### [Source records]
#####

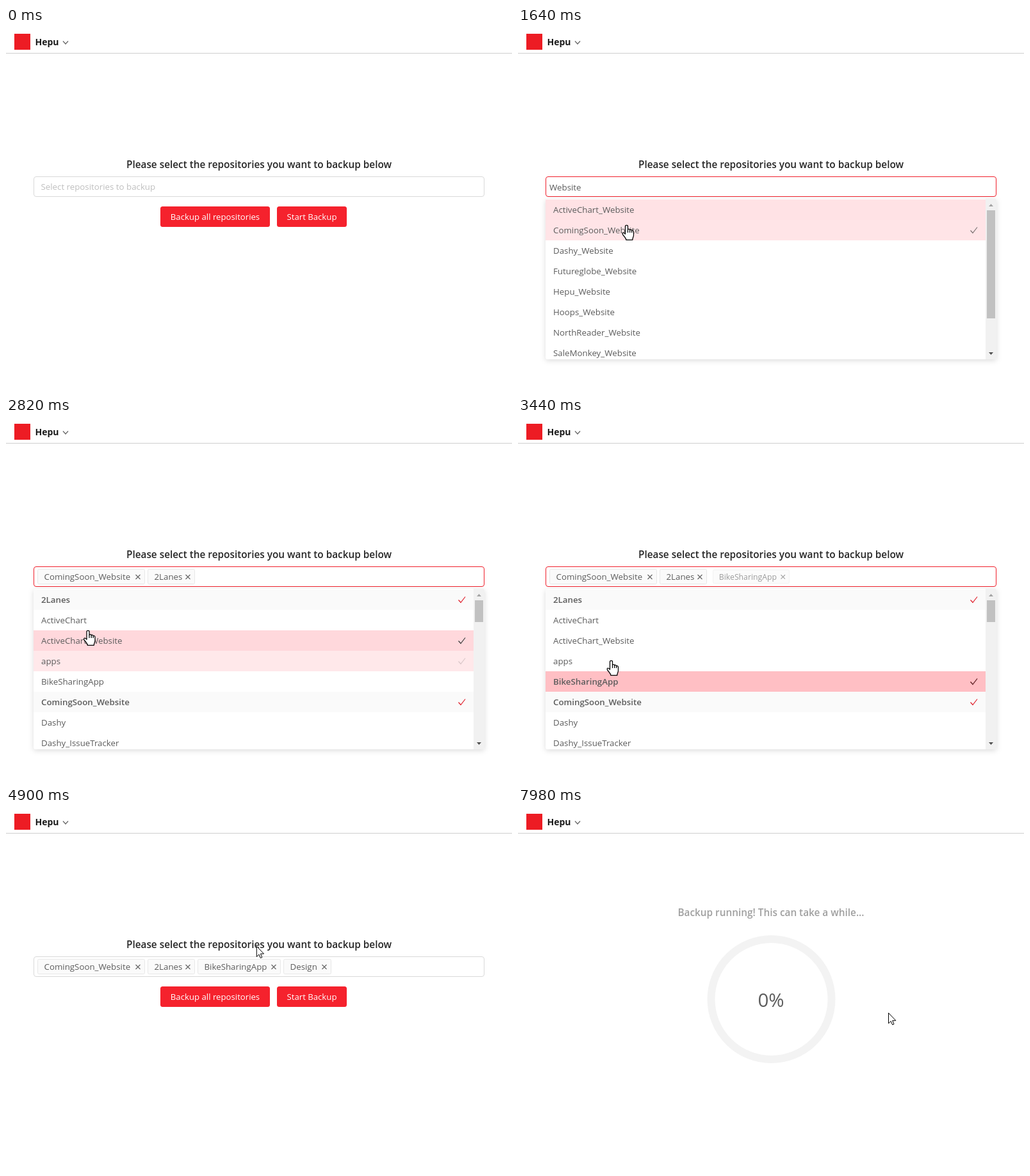
These frames come from a looping animation (790x566 px, 8000 ms). An HTML page:

```html
<!DOCTYPE html>
<html lang="en">
<head>
<meta charset="utf-8">
<title>Repository backup</title>
<style>
html, body { margin: 0; width: 100%; height: 100%; overflow: hidden; background: #fff; }
svg { display: block; width: 790px; height: 566px; }
text { font: 13.3px "Open Sans", "Noto Sans", sans-serif; fill: #5c5c5c; white-space: pre; }
.brand { font-size: 14px; font-weight: 700; fill: #1a1a1a; }
.title { font-size: 15.35px; font-weight: 600; fill: #262626; text-anchor: middle; }
.btn text { font-size: 13.2px; fill: #fff; text-anchor: middle; }
.btn rect { fill: #f5222d; }
.hint { fill: #bfbfbf; }
.percent { font-size: 29.5px; fill: #5c5c5c; text-anchor: middle; }
.line { fill: none; stroke-width: 1.2; }
.bold { font-weight: 600; }
#panel { filter: drop-shadow(0 2px 4px rgba(0, 0, 0, .14)); }
</style>
</head>
<body>
<svg viewBox="0 0 790 566">
  <defs><clipPath id="view"><rect x="43" y="267" width="704" height="251" rx="3"/></clipPath></defs>
  <rect x="13" y="9" width="25" height="25" fill="#ed1c24"/>
  <text class="brand" x="45.5" y="27">Hepu</text>
  <path class="line" stroke="#666" d="M89 20.5 93 25 97 20.5"/>
  <rect y="39" width="790" height="1" fill="#cfcfcf"/>

  <g id="form">
    <text class="title" x="395" y="219">Please select the repositories you want to backup below</text>
    <rect id="field" x="43.5" y="232.5" width="703" height="31" rx="3.5" fill="#fff"/>
    <text id="hint" class="hint" x="54.5" y="253">Select repositories to backup</text>
    <text id="query" x="49" y="254"></text>
    <g id="tags"></g>
    <g class="btn">
      <rect x="241" y="279" width="171" height="32" rx="3.5"/>
      <text x="326.5" y="300">Backup all repositories</text>
      <rect x="423" y="279" width="109" height="32" rx="3.5"/>
      <text x="477.5" y="300">Start Backup</text>
    </g>
    <g id="menu">
      <rect id="panel" x="43" y="267" width="704" height="251" rx="3" fill="#fff"/>
      <g clip-path="url(#view)">
        <g id="rows"></g>
        <rect x="730" y="267" width="17" height="251" fill="#f1f1f1"/>
        <rect id="thumb" x="732" width="13" fill="#c1c1c1"/>
        <path id="up" d="M735 279h7l-3.5-4z"/>
        <path d="M735 507h7l-3.5 4z" fill="#505050"/>
      </g>
    </g>
  </g>

  <g id="run">
    <text id="note" class="title" x="395" y="169">Backup running! This can take a while...</text>
    <circle cx="395.5" cy="299" r="94" fill="none" stroke="#f3f3f3" stroke-width="12"/>
    <text class="percent" x="395" y="311">0%</text>
  </g>

  <g id="arrow" fill="#fff" stroke="#000">
    <path d="M.5.5V16.8L4.2 13.3 6.6 18.9 9 17.9 6.7 12.3H11.8Z"/>
  </g>
  <g id="hand" fill="#fff" stroke="#000" stroke-width="1.25" stroke-linejoin="round">
    <path d="M-2 2.2C-2-.2 2-.2 2 2.2V7.5C2 6 5 6 5.2 7.8 6 6.8 8 7.2 8.2 8.8 9.5 8 11 8.8 11 10.5V16C11 18.5 9.5 19.5 9.2 23.4H-.6C-.8 20-5.5 16.5-6.2 14.2-6.8 12.4-5 11.5-3.8 12.6L-2 14.2Z"/>
    <path fill="none" d="M2 7.5V12M5.2 8V12M8.2 9V12"/>
  </g>
</svg>
<script>
const LOOP = 8000, ROW = 32, TOP = 268;
const OPEN = 470, CLOSE = 4640, PICK = 1780, SCROLL = 3945, START = 5400;
const $ = id => document.getElementById(id);
const clamp = v => Math.max(0, Math.min(1, v));
const mix = (a, b, p) => a + (b - a) * p;
const smooth = p => p * p * (3 - 2 * p);

const names = ['2Lanes', 'ActiveChart', 'ActiveChart_Website', 'apps', 'BikeSharingApp',
  'ComingSoon_Website', 'Dashy', 'Dashy_IssueTracker', 'Dashy_Website', 'Design', 'DodgeOrDie',
  'EscapeTheCore', 'FarmerMan', 'FillIT', 'Futureglobe_Website', 'Hepu_Website',
  'Hoops_Website', 'NorthReader_Website', 'SaleMonkey_Website'];

// name, time picked, left, width, fade time
const picks = [
  ['ComingSoon_Website', PICK, 49, 168, 300],
  ['2Lanes', 2450, 221, 74, 300],
  ['BikeSharingApp', 3260, 299, 130, 300],
  ['Design', 3980, 433, 75, 150]
];

// time, highlighted row, under the pointer
const hovers = [
  [OPEN, '2Lanes', 0], [700, 'ActiveChart_Website', 0],
  [1560, 'ComingSoon_Website', 1], [PICK, 'ActiveChart', 1], [1920, '2Lanes', 1],
  [2530, 'ActiveChart', 1], [2570, 'ActiveChart_Website', 1], [2610, 'apps', 1],
  [2700, 'ActiveChart_Website', 1], [2980, 'apps', 1], [3130, 'BikeSharingApp', 1],
  [SCROLL, 'Design', 1], [4010, 'DodgeOrDie', 1]
];

// time, letters typed
const typed = [[700, 1], [830, 2], [980, 3], [1040, 4], [1090, 5], [1150, 6], [1200, 7]];

// time, x, y, pointer shape
const path = [
  [0, 300, 580, ''], [70, 300, 572, 'arrow'], [400, 192, 246, 'hand'], [470, 190, 242, 'hand'],
  [700, 190, 242, ''], [1500, 190, 242, 'hand'], [1640, 169.5, 308, 'hand'],
  [1800, 168, 311, 'hand'], [2040, 158, 236, 'arrow'], [2200, 150, 181, 'arrow'],
  [2310, 134, 240, 'hand'], [2420, 118, 262, 'hand'], [2490, 118, 264, 'hand'],
  [2640, 130, 358, 'hand'], [2820, 128, 332, 'hand'], [3100, 142, 386, 'hand'],
  [3440, 145.5, 379, 'hand'], [3900, 142, 382, 'hand'], [3970, 133, 366, 'hand'],
  [4020, 132, 366, 'hand'], [4120, 130, 398, 'hand'], [4300, 132, 397, 'hand'],
  [4480, 240, 262, 'arrow'], [4640, 330, 168, 'arrow'], [4760, 334, 170, 'arrow'],
  [5080, 472, 281, 'hand'], [5180, 478, 285, 'hand'], [START, 478, 286, 'arrow'],
  [5570, 520, 340, 'arrow'], [5800, 520, 340, 'arrow'], [6140, 593, 312, 'arrow'],
  [6630, 593, 312, 'arrow'], [7410, 578, 320, 'arrow'], [LOOP, 578, 320, 'arrow']
];

function add(parent, tag, attrs, label) {
  const el = document.createElementNS('http://www.w3.org/2000/svg', tag);
  for (const k in attrs) el.setAttribute(k, attrs[k]);
  if (label) el.textContent = label;
  return parent.appendChild(el);
}

const tick = 'M706.5 284.5 710 288.5 717 279.5';
const rows = names.map(name => {
  const g = add($('rows'), 'g', {});
  return {
    name, g,
    base: add(g, 'rect', { x: 43, y: TOP, width: 687, height: ROW, fill: '#fafafa' }),
    glow: add(g, 'rect', { x: 43, y: TOP, width: 687, height: ROW }),
    label: add(g, 'text', { x: 55, y: 289 }, name),
    red: add(g, 'path', { class: 'line', stroke: '#e0202c', d: tick }),
    dark: add(g, 'path', { class: 'line', stroke: '#3c3c3c', d: tick })
  };
});

const tags = picks.map(([name, at, x, w, time]) => {
  const g = add($('tags'), 'g', {}), c = x + w - 11;
  add(g, 'rect', { x: x + .5, y: 236.5, width: w - 1, height: 23, rx: 2, fill: '#fafafa', stroke: '#e8e8e8' });
  add(g, 'text', { x: x + 10.5, y: 253 }, name);
  add(g, 'path', { class: 'line', stroke: '#666', d: `M${c - 3.5} 245l7 7m0-7l-7 7` });
  return { g, at, time, mid: x + w / 2 };
});

const show = (el, on) => el.setAttribute('visibility', on ? 'inherit' : 'hidden');
const fade = (el, v) => el.setAttribute('opacity', v.toFixed(3));

function drawRows(t) {
  const hit = typed.filter(k => t >= k[0]).pop();
  const query = hit && t < PICK ? 'Website'.slice(0, hit[1]) : '';
  const scroll = t >= SCROLL ? 200 : 0;
  const at = hovers.reduce((n, h, i) => t >= h[0] ? i : n, -1);
  const now = hovers[at], old = hovers[at - 1];
  const since = now ? t - now[0] : 0;
  let n = 0;
  for (const r of rows) {
    const seen = r.name.includes(query);
    show(r.g, seen);
    if (!seen) continue;
    r.g.setAttribute('transform', `translate(0 ${n++ * ROW - scroll})`);
    const pick = picks.find(p => p[0] === r.name);
    const chosen = !!pick && t >= pick[1];
    let glow = 0, mark = 0;
    if (now && now[1] === r.name) {
      glow = clamp(since / 120);
      mark = now[2] * glow;
    } else if (old && old[1] === r.name) {
      glow = 1 - clamp(since / 300);
      mark = old[2] * (1 - clamp(since / 150));
    }
    show(r.base, chosen);
    r.label.setAttribute('class', chosen ? 'bold' : '');
    r.glow.setAttribute('fill', chosen ? '#ffbfc4' : '#ffd8dc');
    fade(r.glow, glow);
    fade(r.red, chosen ? 1 : 0);
    fade(r.dark, chosen ? glow * .8 : mark);
  }
  $('query').textContent = query;
  show($('hint'), !query && t < PICK);
  $('thumb').setAttribute('y', 285 + scroll * 216 / 1600);
  $('thumb').setAttribute('height', query ? 169 : 34);
  $('up').setAttribute('fill', scroll ? '#505050' : '#a3a3a3');
}

function drawForm(t) {
  const open = smooth(clamp((t - OPEN) / 200)) * (1 - smooth(clamp((t - CLOSE) / 110)));
  const stretch = mix(.8, 1, open);
  show($('menu'), open > 0);
  fade($('menu'), open);
  $('menu').setAttribute('transform', `translate(0 ${267 * (1 - stretch)}) scale(1 ${stretch})`);
  const f = clamp((t - 430) / 150) * (1 - clamp((t - CLOSE) / 110));
  $('field').setAttribute('stroke', `rgb(${mix(217, 240, f)},${mix(217, 32, f)},${mix(217, 44, f)})`);
  for (const tag of tags) {
    const p = clamp((t - tag.at) / tag.time), s = mix(.8, 1, p);
    fade(tag.g, p);
    tag.g.setAttribute('transform', `translate(${tag.mid * (1 - s)} ${248 * (1 - s)}) scale(${s})`);
  }
}

function drawPointer(t) {
  const i = Math.max(0, path.findIndex(k => k[0] > t) - 1);
  const [t0, x0, y0, shape] = path[i], [t1, x1, y1] = path[i + 1];
  const p = smooth((t - t0) / (t1 - t0));
  for (const id of ['arrow', 'hand']) {
    show($(id), id === shape);
    $(id).setAttribute('transform', `translate(${mix(x0, x1, p)} ${mix(y0, y1, p)})`);
  }
}

function draw(t) {
  const running = t >= START;
  show($('form'), !running);
  show($('run'), running);
  if (running) {
    fade($('note'), mix(.34, .44, (t - START) / (LOOP - START)));
  } else {
    drawRows(t);
    drawForm(t);
  }
  drawPointer(t);
}

const begin = performance.now();
function frame() {
  draw((performance.now() - begin) % LOOP);
  requestAnimationFrame(frame);
}
frame();
</script>
</body>
</html>
```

#####

### [Work required]
Copy all lines from the material that hold "tags".

### [Completed task]
    <g id="tags"></g>
const tags = picks.map(([name, at, x, w, time]) => {
  const g = add($('tags'), 'g', {}), c = x + w - 11;
  for (const tag of tags) {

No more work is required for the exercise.